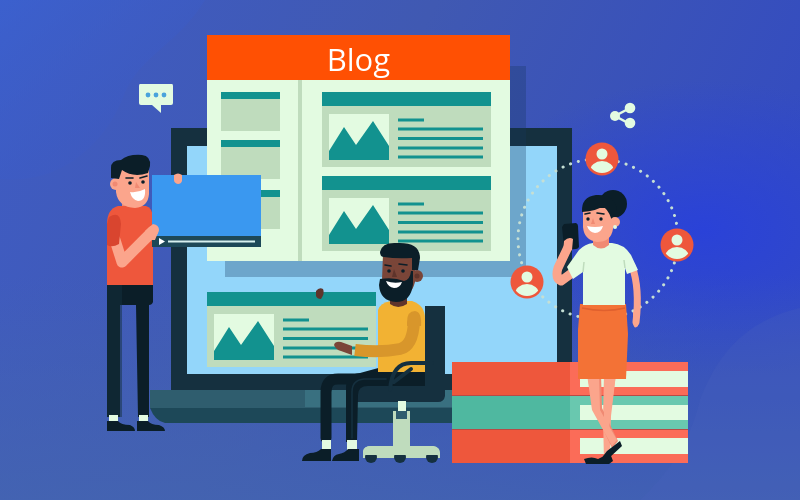
<!DOCTYPE html>
<html lang="en">
<head>
<meta charset="utf-8">
<title>Blog</title>
<style>
:root{--orange:#ff5003;--mint:#e3fbe1;--sage:#bfdcbd;--teal:#12928f;--navy:#15303f;--ink:#0b1e28;--sky:#93d6fa;--blue:#3a98f0;--red:#ee573c;--coral:#fb6c58;--skin:#fba58c;--skin-shade:#f08a73;--brown:#7a4538;--brown-dark:#5f342b;--mustard:#f2b233;--mustard-dark:#d8962b;--steel:#2f5d6e;--steel-dark:#1d4858;--green:#4fb8a0;--skirt:#f37236}
html,body{margin:0;height:100%;overflow:hidden}
.canvas{position:relative;width:800px;height:500px;overflow:hidden}
.canvas svg{display:block}
.title{position:absolute;left:207px;top:36px;width:303px;margin:0;text-align:center;font:400 31px/46px "Open Sans","Noto Sans",sans-serif;color:#fff}
.orange{fill:var(--orange)}.mint{fill:var(--mint)}.sage{fill:var(--sage)}.teal{fill:var(--teal)}.navy{fill:var(--navy)}.ink{fill:var(--ink)}.sky{fill:var(--sky)}.blue{fill:var(--blue)}.red{fill:var(--red)}.coral{fill:var(--coral)}.skin{fill:var(--skin)}.skin-shade{fill:var(--skin-shade)}.brown{fill:var(--brown)}.brown-dark{fill:var(--brown-dark)}.mustard{fill:var(--mustard)}.steel{fill:var(--steel)}.steel-dark{fill:var(--steel-dark)}.green{fill:var(--green)}.skirt{fill:var(--skirt)}.white{fill:#fff}
.limb{fill:none;stroke-linecap:round;stroke-linejoin:round}
.brow{fill:none;stroke:var(--ink);stroke-width:1.6;stroke-linecap:round}
</style>
</head>
<body>
<main class="canvas">
<svg width="800" height="500" viewBox="0 0 800 500" aria-hidden="true">
<defs>
<linearGradient id="backdrop" x1="0" y1="0" x2="1" y2="0.3">
<stop offset="0" stop-color="#3f5cc4"/><stop offset=".5" stop-color="#4059b2"/><stop offset="1" stop-color="#344cc0"/>
</linearGradient>
<radialGradient id="glow" cx=".88" cy=".46" r=".3">
<stop offset="0" stop-color="#2a42d8"/><stop offset="1" stop-color="#2a42d8" stop-opacity="0"/>
</radialGradient>
<linearGradient id="floor" x1="0" y1="0" x2="0" y2="1">
<stop offset=".55" stop-color="#4465b0" stop-opacity="0"/><stop offset="1" stop-color="#4465b0" stop-opacity=".8"/>
</linearGradient>
<linearGradient id="wave" x1="0" y1="0" x2="1" y2="1">
<stop offset="0" stop-color="#3a62d2"/><stop offset="1" stop-color="#3d56bd" stop-opacity="0.3"/>
</linearGradient>
<g id="post">
<rect class="sage" width="169" height="75"/>
<rect class="teal" width="169" height="14"/>
<rect class="mint" x="7" y="22" width="60" height="46"/>
<path class="teal" d="M7 68V59L22 35L34 53L51 29L67 54V68Z"/>
<path d="M76 28H102M76 37H161M76 46.500H161M76 56H161M76 65H161" stroke="var(--teal)" stroke-width="3"/>
</g>
<g id="side-card">
<rect class="sage" width="59" height="39"/><rect class="teal" width="59" height="7"/>
</g>
<clipPath id="avatar-clip"><circle r="14"/></clipPath>
<g id="avatar">
<circle class="red" r="16.500"/>
<g clip-path="url(#avatar-clip)"><circle class="mint" cy="-5" r="5.500"/><ellipse class="mint" cy="12" rx="12" ry="10"/></g>
</g>
</defs>

<g id="background">
<rect width="800" height="500" fill="url(#backdrop)"/>
<rect width="800" height="500" fill="url(#glow)"/>
<rect width="800" height="500" fill="url(#floor)"/>
<path d="M0 0H205C178 45 140 55 124 95C105 145 60 185 0 179Z" fill="url(#wave)" opacity=".7"/>
<path d="M800 308C748 320 718 352 700 400C690 440 672 470 640 500H800Z" fill="#4a62bd" opacity=".25"/>
</g>

<g id="laptop">
<rect class="navy" x="171" y="128" width="401" height="263"/>
<rect class="sky" x="187" y="146" width="370" height="228"/>
<rect class="steel" x="150" y="390" width="440" height="18"/>
<path class="steel-dark" d="M150 408H590V423H165Q155 421 150 408Z"/>
<path d="M305 390H460V407H305Z" fill="#397080"/>
</g>

<g id="blog-window">
<path d="M510 66H526V277H225V261H510Z" fill="#16355f" opacity=".3"/>
<rect class="mint" x="207" y="35" width="303" height="226"/>
<rect class="orange" x="207" y="35" width="303" height="45"/>
<rect class="sage" x="298" y="80" width="4" height="181"/>
<use href="#side-card" x="221" y="92"/>
<use href="#side-card" x="221" y="140"/>
<use href="#side-card" x="221" y="190"/>
<use href="#post" x="322" y="92"/>
<use href="#post" x="322" y="176"/>
</g>
<use href="#post" x="207" y="292"/>

<g id="chat-bubble">
<path class="mint" d="M140 84H172Q173 84 173 86V103Q173 105 171 105H161V113L152 105H141Q139 105 139 103V86Q139 84 140 84Z"/>
<g fill="#4aa3dc"><circle cx="148" cy="95" r="2.400"/><circle cx="156" cy="95" r="2.400"/><circle cx="164" cy="95" r="2.400"/></g>
</g>

<g id="share" class="mint">
<path d="M630 108L615 116L630 124" fill="none" stroke="var(--mint)" stroke-width="2.500"/>
<circle cx="630" cy="108" r="5.300"/><circle cx="615" cy="116" r="5"/><circle cx="630" cy="123" r="5.300"/>
</g>

<g id="network">
<circle cx="598" cy="239" r="80" fill="none" stroke="#c5dfd4" stroke-width="3" stroke-linecap="round" stroke-dasharray="0.1 8"/>
<use href="#avatar" x="602" y="159"/>
<use href="#avatar" x="677" y="245"/>
<use href="#avatar" x="527" y="282"/>
</g>

<g id="books">
<rect class="red" x="452" y="362" width="118" height="34"/><rect class="coral" x="570" y="362" width="118" height="34"/>
<rect class="green" x="452" y="396" width="118" height="33"/><rect x="570" y="396" width="118" height="33" fill="#69c8af"/>
<rect class="red" x="452" y="429" width="118" height="34"/><rect class="coral" x="570" y="429" width="118" height="34"/>
<path d="M452 395.500H688M452 429.500H688" stroke="#b94a45" stroke-width="1"/>
<path class="mint" d="M580 371H688V387H580ZM580 405H688V420H580ZM580 438H688V454H580Z"/>
</g>

<g id="man-with-video">
<path class="ink" d="M107 283H153V302Q152 305 149 305V417H138L136 305H120V417H107Z"/>
<path class="navy" d="M107 283H122V417H107Z" opacity=".5"/>
<path class="mint" d="M109 415H118V424H109ZM139 415H148V424H139Z"/>
<path class="ink" d="M107 421H118Q121 425 130 425Q135 427 135 431H107ZM137 421H148Q151 425 159 425Q165 427 165 431H137Z"/>
<path class="skin-shade" d="M122 196H141V209Q131 215 122 209Z"/>
<path class="red" d="M118 206H146Q153 208 153 219V285H107V224Q107 209 118 206Z"/>
<path class="skin" d="M116 170H149V194Q148 207 135 208Q118 207 116 192Z"/>
<circle class="skin" cx="116" cy="184" r="6"/><circle class="skin-shade" cx="115" cy="184" r="2.500"/>
<path class="ink" d="M111 178V168Q111 160 121 160Q128 154 142 155Q151 156 150 166L148 173Q133 178 122 170L119 179Z"/>
<path class="brow" d="M126 178L133 178M140 178L147 176"/>
<circle class="ink" cx="130" cy="183" r="1.800"/><circle class="ink" cx="143" cy="182" r="1.800"/>
<path class="skin-shade" d="M136 182L140 188H135Z"/>
<path class="white" d="M130 192Q138 193 145 189Q146 201 138 201Q132 200 130 192Z"/>
<g id="video-card">
<rect class="blue" x="152" y="175" width="109" height="61"/>
<rect class="steel-dark" x="152" y="236" width="109" height="11"/>
<path class="white" d="M159 238L165 241.500L159 245Z"/>
<path d="M168 241.500H255" stroke="#d7f0ef" stroke-width="2"/>
</g>
<path class="skin" d="M174 175Q178 172 182 175V181Q181 184 178 184Q174 183 174 180Z"/>
<path class="limb" d="M115 240L122 262L153 231" stroke="var(--skin)" stroke-width="11"/>
<path class="skin" d="M145 231L153 224Q159 225 159 230L155 240H147Z"/>
<path d="M109 217Q120 210 121 224L119 244Q112 248 107 245V224Z" fill="#d9452f"/>
</g>

<g id="seated-man">
<g id="chair">
<path class="navy" d="M425 306H445V396Q444 402 438 402H356V384H425Z"/>
<rect class="mint" x="398" y="401" width="8" height="12"/>
<rect class="sage" x="393" y="411" width="17" height="36"/>
<rect class="steel" x="396" y="411" width="11" height="8"/>
<path class="sage" d="M363 458V452Q364 446 371 446H433Q440 447 440 453V458Z"/>
<g class="navy"><circle cx="371" cy="457" r="6"/><circle cx="400" cy="457" r="6"/><circle cx="432" cy="457" r="6"/></g>
<path class="sage" d="M363 451Q364 446 371 446H433Q440 447 440 455H363Z"/>
</g>
<path class="ink" d="M382 367H425V386H368Q358 386 358 395L357 442H346V388Q346 374 360 373Z"/>
<path class="limb" d="M382 379H338Q326 379 326 392V438" stroke="var(--ink)" stroke-width="11"/>
<path class="limb" d="M386 379H364Q352 380 352 392V438" stroke="var(--navy)" stroke-width="1.500"/>
<path class="mint" d="M322 440H331V452H322ZM347 440H357V452H347Z"/>
<path class="ink" d="M331 449V461H302Q302 455 310 453Q317 453 321 449ZM359 449V461H332Q333 455 339 454Q345 453 348 449Z"/>
<path class="mustard" d="M391 301H412Q425 305 425 319V372H378V310Q380 303 391 301Z"/>
<path class="brown-dark" d="M390 292H407V304Q398 310 390 304Z"/>
<path class="brown" d="M383 254H415V282Q411 298 396 298Q382 295 382 280Z"/>
<circle class="brown" cx="417" cy="276" r="6"/><circle class="brown-dark" cx="417" cy="276" r="2.500"/>
<path class="ink" d="M380 252Q382 242 397 243Q420 242 420 258L418 270H412V258Q396 259 384 257Q380 257 380 252Z"/>
<path class="ink" d="M413 271V284Q411 302 396 302Q380 301 379 285L380 279Q394 277 404 281Q410 280 411 271Z"/>
<path class="white" d="M386 281Q394 284 402 282Q400 288 394 288Q388 287 386 281Z"/>
<path class="brow" d="M385 265L391 266M399 264L407 265"/>
<circle class="ink" cx="389" cy="271" r="1.800"/><circle class="ink" cx="403" cy="271" r="1.800"/>
<path class="brown-dark" d="M394 269L397 277H392Z"/>
<path class="limb" d="M414 321Q413 346 400 349Q381 353 355 350" stroke="var(--mustard-dark)" stroke-width="12" style="stroke-linecap:butt"/>
<path d="M407 322Q407 311 415 311Q422 312 421 326H407Z" fill="var(--mustard-dark)"/>
<path class="brown" d="M334 345Q335 341 341 342L352 346V355L341 351Q336 350 334 345Z"/>
<path class="brown-dark" d="M316 291Q319 287 323 289Q325 293 321 299Q317 299 316 296Z"/>
<path class="limb" d="M390 390Q392 363 411 363H432M394 382L411 369" stroke="var(--navy)" stroke-width="4"/>
</g>

<g id="woman-with-phone">
<path class="limb" d="M632 266Q640 288 636 322" stroke="var(--skin)" stroke-width="7"/>
<path class="skin" d="M633 312H640L638 326Q634 330 633 323Z"/>
<path class="skin" d="M604 374H616L611 416L610 456L604 460L603 418Z"/>
<path class="skin-shade" d="M587 374H601L602 408L618 441L612 448L594 410Z"/>
<path class="skin" d="M587 374H599L600 410L617 440L612 446L592 410Z"/>
<path class="skin" d="M604 374H616L610 418L609 430L604 420Z"/>
<path class="ink" d="M584 459Q592 456 598 459L610 453L613 461L609 464H586ZM620 441L622 446L609 458L600 460L607 451Z"/>
<path class="skirt" d="M580 304H626L628 334L626 379H578V330Z"/>
<path d="M582 308Q605 313 625 308" fill="none" stroke="#e0602e" stroke-width="1.500"/>
<path class="limb" d="M576 270L561 281Q555 278 558 268L569 245" stroke="var(--skin)" stroke-width="9"/>
<path class="mint" d="M593 243H612Q624 244 631 255L638 270L627 274L625 268V305H583V272L573 279L567 267L579 250Q585 244 593 243Z"/>
<path d="M583 272L584 262M625 268L624 260" stroke="var(--sage)" stroke-width="1.500"/>
<path class="skin-shade" d="M593 234H609V245Q601 252 593 245Z"/>
<circle class="ink" cx="613" cy="204" r="14"/>
<path class="skin" d="M583 208H613V229Q611 242 597 242Q584 240 583 227Z"/>
<path class="ink" d="M582 212Q581 197 596 195Q616 194 617 211V223H612Q611 213 603 206Q597 211 582 212Z"/>
<circle class="skin" cx="615" cy="222" r="5"/><circle class="mint" cx="615" cy="227" r="2"/>
<path class="brow" d="M585 214L590 213M597 213L604 214"/>
<circle class="ink" cx="588" cy="219" r="1.700"/><circle class="ink" cx="601" cy="219" r="1.700"/>
<path class="skin-shade" d="M593 218L595 224H591Z"/>
<path class="white" d="M587 226Q595 228 603 226Q601 233 595 233Q589 232 587 226Z"/>
<path class="ink" d="M564 224L576 223Q578 224 578 226L579 247Q578 249 576 249L566 250Q564 249 564 247L562 227Z"/>
<path class="skin" d="M564 241Q569 236 573 239L572 250L563 254Z"/>
</g>
</svg>
<h1 class="title">Blog</h1>
</main>
</body>
</html>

Problem description:
For each line above that contains the word "title", copy that line.

The completed task:
<title>Blog</title>
.title{position:absolute;left:207px;top:36px;width:303px;margin:0;text-align:center;font:400 31px/46px "Open Sans","Noto Sans",sans-serif;color:#fff}
<h1 class="title">Blog</h1>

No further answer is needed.